**Records provided**
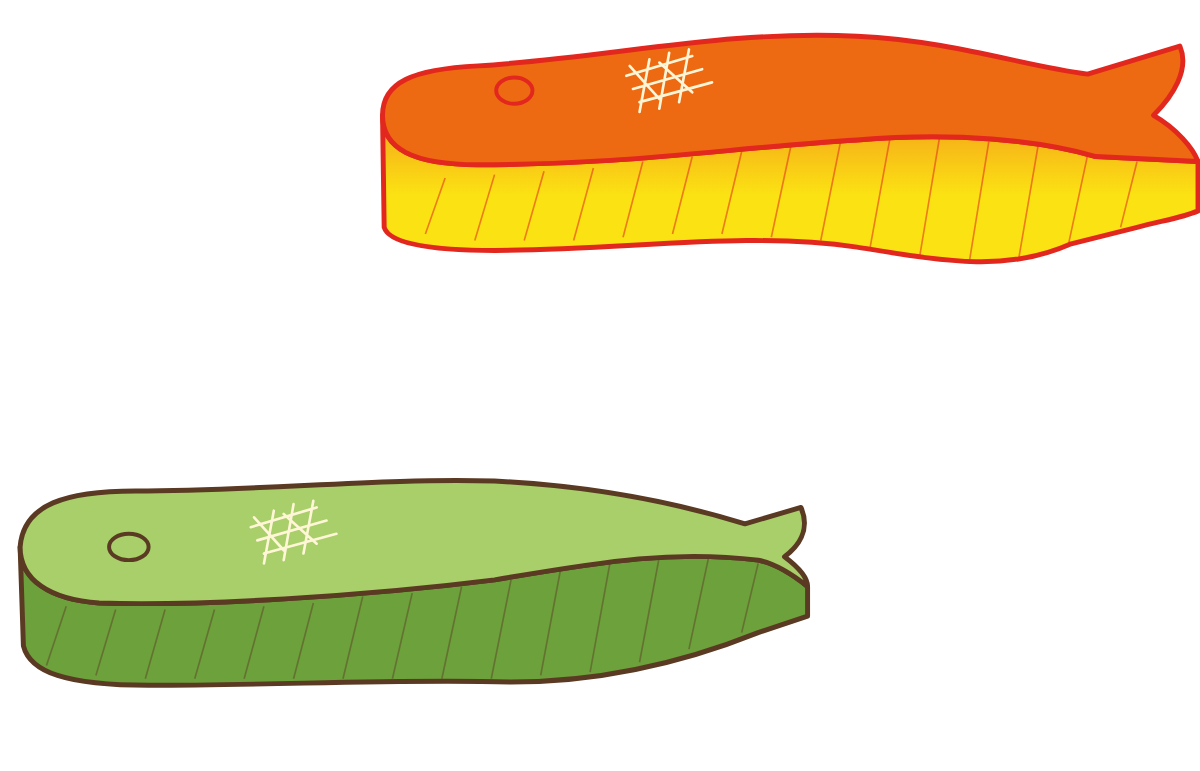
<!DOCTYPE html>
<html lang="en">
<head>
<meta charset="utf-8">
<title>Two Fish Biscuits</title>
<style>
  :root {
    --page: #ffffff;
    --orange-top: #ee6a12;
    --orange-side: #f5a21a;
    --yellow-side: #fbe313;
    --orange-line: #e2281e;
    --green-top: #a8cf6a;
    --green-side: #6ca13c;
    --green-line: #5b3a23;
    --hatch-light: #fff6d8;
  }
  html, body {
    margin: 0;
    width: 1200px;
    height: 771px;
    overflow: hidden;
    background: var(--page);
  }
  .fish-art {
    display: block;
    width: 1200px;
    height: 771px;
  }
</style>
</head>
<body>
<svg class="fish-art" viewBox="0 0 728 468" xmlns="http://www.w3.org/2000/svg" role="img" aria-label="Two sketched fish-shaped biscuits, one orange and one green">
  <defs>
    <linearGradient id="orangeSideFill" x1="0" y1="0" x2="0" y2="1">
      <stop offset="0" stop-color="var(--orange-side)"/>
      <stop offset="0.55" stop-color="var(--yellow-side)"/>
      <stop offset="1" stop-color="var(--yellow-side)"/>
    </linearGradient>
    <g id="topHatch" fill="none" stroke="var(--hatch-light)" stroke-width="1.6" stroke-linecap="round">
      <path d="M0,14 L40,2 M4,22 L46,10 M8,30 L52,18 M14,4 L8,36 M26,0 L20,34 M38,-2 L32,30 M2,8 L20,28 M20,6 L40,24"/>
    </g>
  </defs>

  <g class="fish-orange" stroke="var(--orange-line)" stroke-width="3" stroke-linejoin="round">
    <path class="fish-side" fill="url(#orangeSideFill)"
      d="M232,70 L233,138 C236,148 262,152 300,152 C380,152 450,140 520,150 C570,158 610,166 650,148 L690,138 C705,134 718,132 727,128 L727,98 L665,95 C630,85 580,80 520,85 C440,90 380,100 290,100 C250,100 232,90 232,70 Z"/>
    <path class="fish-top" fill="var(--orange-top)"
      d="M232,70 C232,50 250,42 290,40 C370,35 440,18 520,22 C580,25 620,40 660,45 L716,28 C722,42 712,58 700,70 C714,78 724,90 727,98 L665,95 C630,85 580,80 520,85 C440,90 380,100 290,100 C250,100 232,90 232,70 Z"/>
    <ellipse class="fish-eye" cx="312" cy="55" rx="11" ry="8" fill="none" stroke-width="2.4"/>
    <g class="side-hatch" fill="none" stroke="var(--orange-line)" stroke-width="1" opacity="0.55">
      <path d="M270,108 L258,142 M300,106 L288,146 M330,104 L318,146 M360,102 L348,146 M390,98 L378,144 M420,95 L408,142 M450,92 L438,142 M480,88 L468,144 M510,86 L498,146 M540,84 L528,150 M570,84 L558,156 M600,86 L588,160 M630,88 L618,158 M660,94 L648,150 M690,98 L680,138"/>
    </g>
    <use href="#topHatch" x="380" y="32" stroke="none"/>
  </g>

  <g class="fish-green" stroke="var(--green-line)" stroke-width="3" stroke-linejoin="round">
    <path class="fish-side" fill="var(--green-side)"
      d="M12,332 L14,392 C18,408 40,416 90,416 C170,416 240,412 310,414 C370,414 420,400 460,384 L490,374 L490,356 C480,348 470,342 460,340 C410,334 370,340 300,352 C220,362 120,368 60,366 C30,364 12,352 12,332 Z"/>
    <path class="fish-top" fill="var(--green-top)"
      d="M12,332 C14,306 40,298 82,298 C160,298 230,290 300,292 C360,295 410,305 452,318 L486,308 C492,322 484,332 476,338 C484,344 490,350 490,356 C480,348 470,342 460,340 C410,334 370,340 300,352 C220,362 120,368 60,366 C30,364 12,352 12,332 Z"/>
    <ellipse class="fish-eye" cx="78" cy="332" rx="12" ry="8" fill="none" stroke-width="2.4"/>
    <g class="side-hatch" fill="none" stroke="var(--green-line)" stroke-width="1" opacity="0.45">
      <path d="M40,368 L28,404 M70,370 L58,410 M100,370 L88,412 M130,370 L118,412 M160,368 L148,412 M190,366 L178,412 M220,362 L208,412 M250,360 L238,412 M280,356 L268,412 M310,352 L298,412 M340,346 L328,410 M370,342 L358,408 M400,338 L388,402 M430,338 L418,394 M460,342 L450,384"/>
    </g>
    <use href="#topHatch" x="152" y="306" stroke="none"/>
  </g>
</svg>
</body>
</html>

* * *

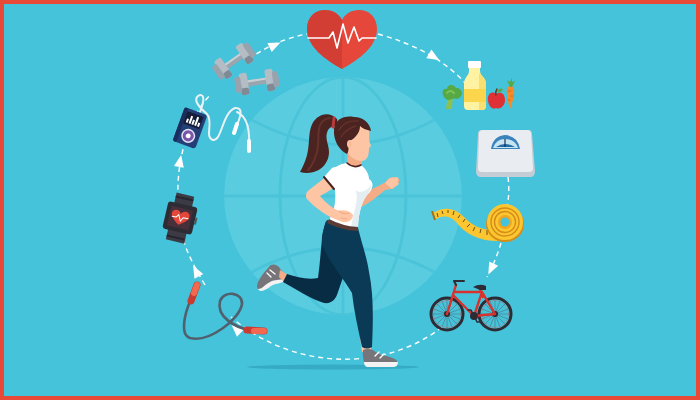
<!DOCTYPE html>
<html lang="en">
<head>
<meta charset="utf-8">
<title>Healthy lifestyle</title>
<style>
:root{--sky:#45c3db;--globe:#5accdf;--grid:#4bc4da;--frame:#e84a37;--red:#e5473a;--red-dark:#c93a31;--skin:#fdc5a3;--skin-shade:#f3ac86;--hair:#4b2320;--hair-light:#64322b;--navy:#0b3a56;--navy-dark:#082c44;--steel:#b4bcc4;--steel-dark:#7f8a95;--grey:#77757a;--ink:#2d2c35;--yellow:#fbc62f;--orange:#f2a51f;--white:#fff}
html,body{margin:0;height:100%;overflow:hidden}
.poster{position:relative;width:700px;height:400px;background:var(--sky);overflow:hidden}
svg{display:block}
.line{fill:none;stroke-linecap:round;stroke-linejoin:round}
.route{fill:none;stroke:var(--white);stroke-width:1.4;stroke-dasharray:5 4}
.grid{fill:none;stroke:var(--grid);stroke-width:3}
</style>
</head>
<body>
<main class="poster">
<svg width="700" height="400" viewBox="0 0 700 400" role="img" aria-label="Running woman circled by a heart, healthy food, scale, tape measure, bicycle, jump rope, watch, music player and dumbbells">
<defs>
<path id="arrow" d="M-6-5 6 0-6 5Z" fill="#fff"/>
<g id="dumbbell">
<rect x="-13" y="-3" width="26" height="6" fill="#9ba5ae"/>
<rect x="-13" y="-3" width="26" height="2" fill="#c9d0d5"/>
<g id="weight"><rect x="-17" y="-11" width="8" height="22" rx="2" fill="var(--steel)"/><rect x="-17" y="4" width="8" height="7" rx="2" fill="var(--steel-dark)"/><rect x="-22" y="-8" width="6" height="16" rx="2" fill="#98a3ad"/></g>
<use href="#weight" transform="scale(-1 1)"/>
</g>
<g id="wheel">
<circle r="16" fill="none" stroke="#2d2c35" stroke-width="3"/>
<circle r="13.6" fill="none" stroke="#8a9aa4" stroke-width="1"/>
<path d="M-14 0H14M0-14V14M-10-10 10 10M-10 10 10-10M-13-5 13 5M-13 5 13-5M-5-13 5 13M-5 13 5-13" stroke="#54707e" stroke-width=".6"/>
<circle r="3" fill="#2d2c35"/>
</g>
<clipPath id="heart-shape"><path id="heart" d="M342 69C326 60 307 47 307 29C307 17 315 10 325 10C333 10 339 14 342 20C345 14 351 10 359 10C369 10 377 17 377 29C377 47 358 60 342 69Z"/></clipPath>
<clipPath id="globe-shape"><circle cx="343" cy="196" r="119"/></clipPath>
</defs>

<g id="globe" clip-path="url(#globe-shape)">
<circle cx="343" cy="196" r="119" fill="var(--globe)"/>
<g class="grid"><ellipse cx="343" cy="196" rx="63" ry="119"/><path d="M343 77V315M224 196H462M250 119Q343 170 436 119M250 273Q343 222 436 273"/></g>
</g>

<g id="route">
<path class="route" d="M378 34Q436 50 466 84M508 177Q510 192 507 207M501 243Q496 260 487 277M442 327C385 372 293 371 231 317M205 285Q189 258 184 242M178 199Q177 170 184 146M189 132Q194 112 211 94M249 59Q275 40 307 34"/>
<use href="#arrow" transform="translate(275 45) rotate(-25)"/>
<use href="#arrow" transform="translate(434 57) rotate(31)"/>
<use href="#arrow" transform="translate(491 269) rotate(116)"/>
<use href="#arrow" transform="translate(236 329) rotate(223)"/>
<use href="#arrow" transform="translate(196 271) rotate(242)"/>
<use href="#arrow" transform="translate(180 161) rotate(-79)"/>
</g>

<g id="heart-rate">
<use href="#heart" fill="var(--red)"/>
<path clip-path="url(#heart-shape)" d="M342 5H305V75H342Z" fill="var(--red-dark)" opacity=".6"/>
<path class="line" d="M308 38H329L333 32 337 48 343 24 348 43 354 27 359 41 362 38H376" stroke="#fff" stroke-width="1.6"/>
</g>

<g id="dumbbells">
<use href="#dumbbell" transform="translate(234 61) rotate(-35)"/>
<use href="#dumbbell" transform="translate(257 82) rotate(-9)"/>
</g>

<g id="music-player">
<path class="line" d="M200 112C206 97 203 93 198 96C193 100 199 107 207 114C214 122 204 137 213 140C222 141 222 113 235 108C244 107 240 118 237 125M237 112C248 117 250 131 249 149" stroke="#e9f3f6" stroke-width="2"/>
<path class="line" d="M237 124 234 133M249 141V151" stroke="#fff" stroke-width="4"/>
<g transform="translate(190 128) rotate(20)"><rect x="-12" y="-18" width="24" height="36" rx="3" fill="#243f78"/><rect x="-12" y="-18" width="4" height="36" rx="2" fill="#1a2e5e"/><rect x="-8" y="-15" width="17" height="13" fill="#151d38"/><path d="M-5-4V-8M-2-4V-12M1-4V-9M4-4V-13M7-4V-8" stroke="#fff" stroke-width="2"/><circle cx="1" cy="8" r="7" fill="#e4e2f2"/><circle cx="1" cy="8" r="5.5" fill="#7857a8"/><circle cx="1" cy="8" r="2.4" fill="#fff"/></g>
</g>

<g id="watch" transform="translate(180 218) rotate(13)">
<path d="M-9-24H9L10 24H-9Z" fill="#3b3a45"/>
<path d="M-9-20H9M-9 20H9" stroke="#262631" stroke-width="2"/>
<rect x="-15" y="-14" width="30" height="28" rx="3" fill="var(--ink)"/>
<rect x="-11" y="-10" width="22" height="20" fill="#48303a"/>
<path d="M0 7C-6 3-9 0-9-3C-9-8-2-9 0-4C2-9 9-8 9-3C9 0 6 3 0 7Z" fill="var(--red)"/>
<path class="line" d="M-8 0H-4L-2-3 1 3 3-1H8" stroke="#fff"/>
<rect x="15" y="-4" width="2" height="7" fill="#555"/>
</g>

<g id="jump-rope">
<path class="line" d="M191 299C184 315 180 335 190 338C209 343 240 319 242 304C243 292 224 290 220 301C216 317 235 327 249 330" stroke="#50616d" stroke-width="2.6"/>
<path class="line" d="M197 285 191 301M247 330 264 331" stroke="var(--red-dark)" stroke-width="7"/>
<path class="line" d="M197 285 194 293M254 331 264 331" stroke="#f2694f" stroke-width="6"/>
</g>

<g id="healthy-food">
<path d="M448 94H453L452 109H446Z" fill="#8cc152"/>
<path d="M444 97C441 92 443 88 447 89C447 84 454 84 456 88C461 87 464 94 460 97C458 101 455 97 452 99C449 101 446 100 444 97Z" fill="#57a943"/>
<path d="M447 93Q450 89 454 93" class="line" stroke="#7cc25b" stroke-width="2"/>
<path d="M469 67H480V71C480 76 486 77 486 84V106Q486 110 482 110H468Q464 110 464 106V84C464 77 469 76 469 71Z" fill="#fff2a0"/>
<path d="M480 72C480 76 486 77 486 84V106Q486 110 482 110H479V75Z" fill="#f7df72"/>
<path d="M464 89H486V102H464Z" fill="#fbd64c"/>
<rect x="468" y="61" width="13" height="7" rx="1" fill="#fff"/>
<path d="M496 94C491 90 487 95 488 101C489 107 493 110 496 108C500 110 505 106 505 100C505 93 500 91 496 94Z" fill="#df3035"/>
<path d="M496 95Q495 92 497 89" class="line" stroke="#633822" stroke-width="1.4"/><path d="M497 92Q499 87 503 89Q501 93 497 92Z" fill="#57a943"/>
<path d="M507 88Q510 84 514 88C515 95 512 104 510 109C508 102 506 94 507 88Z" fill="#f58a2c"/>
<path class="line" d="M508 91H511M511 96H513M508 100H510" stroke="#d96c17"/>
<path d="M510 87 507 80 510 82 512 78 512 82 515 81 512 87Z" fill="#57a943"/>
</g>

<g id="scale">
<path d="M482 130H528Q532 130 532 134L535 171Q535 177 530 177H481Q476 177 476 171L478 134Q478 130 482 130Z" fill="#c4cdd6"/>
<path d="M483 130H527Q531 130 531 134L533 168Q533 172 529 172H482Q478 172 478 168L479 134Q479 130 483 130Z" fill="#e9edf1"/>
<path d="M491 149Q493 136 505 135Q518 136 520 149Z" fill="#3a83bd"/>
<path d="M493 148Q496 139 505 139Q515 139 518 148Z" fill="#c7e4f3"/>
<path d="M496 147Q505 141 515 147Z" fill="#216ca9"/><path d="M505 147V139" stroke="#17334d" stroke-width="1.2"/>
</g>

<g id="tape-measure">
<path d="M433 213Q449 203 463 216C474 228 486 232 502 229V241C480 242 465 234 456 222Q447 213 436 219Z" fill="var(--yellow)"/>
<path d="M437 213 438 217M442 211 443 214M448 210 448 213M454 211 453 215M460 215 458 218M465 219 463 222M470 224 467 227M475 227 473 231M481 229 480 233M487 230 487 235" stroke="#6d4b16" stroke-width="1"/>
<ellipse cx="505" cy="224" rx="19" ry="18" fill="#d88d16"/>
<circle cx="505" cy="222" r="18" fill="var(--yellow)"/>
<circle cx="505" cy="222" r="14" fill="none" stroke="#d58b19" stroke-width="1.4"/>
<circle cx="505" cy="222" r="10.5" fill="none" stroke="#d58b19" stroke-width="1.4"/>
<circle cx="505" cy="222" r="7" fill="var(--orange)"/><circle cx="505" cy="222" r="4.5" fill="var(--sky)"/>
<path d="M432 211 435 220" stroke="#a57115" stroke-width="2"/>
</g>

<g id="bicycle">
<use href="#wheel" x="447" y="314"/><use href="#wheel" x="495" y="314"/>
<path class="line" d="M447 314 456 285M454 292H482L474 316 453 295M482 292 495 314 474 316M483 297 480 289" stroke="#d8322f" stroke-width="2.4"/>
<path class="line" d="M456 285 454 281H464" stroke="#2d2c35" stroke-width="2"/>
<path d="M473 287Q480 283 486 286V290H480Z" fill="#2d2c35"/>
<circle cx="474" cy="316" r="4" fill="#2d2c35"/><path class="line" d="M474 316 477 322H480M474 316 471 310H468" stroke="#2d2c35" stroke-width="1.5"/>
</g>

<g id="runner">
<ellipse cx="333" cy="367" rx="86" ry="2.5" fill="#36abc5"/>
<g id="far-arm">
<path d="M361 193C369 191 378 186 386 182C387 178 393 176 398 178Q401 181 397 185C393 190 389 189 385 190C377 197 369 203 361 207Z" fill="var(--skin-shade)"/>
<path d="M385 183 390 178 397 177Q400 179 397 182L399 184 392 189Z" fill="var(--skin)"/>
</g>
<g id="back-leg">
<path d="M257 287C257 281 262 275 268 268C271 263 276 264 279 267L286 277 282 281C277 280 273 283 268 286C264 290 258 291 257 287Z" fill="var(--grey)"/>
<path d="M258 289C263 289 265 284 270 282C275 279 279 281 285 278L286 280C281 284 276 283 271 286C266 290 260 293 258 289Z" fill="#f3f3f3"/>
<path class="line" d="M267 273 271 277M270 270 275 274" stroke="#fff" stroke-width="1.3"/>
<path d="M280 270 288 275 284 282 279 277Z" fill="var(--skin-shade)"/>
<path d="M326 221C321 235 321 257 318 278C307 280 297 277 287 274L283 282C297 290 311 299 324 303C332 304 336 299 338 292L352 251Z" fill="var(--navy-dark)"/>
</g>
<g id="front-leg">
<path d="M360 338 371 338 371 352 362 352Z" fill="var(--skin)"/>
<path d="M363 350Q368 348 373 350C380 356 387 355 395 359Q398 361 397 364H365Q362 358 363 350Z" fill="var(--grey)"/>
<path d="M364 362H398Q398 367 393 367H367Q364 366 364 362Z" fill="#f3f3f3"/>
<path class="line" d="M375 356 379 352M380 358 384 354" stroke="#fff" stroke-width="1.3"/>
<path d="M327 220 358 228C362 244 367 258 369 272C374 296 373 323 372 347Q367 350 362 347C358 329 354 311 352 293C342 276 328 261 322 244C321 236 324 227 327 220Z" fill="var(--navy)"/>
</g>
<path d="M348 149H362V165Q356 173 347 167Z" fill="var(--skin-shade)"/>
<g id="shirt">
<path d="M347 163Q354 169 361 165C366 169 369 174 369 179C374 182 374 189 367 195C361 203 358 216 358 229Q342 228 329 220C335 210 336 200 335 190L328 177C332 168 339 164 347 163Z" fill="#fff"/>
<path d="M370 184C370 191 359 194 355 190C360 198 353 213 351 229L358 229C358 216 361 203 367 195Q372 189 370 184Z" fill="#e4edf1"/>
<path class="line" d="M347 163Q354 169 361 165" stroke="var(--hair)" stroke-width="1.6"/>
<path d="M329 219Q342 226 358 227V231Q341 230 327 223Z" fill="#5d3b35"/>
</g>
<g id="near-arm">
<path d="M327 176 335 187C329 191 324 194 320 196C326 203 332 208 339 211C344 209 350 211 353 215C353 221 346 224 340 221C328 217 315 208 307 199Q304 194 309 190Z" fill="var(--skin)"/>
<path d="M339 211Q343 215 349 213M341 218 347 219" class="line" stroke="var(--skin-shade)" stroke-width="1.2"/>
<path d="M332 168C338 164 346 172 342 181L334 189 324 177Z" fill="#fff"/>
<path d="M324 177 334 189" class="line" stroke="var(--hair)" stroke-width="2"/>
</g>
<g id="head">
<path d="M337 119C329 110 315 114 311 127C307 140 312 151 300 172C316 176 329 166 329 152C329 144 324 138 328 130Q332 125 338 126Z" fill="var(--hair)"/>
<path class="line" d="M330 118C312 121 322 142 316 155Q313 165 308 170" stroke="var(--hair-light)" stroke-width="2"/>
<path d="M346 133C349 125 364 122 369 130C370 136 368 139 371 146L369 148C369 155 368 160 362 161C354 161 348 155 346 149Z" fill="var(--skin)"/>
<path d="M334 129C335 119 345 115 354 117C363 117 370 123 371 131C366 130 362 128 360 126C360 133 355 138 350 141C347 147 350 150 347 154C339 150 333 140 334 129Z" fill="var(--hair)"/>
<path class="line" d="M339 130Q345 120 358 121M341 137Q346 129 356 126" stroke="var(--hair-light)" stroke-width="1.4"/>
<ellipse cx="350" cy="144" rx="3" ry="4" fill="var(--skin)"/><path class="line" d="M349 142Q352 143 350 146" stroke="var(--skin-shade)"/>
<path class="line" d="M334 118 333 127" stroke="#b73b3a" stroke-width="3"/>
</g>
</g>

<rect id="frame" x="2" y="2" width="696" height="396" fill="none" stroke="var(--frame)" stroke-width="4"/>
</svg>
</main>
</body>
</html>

**Exercise description**
Every line containing the string "jump" should be pulled from the listing and copied.

**Answer area**
<svg width="700" height="400" viewBox="0 0 700 400" role="img" aria-label="Running woman circled by a heart, healthy food, scale, tape measure, bicycle, jump rope, watch, music player and dumbbells">
<g id="jump-rope">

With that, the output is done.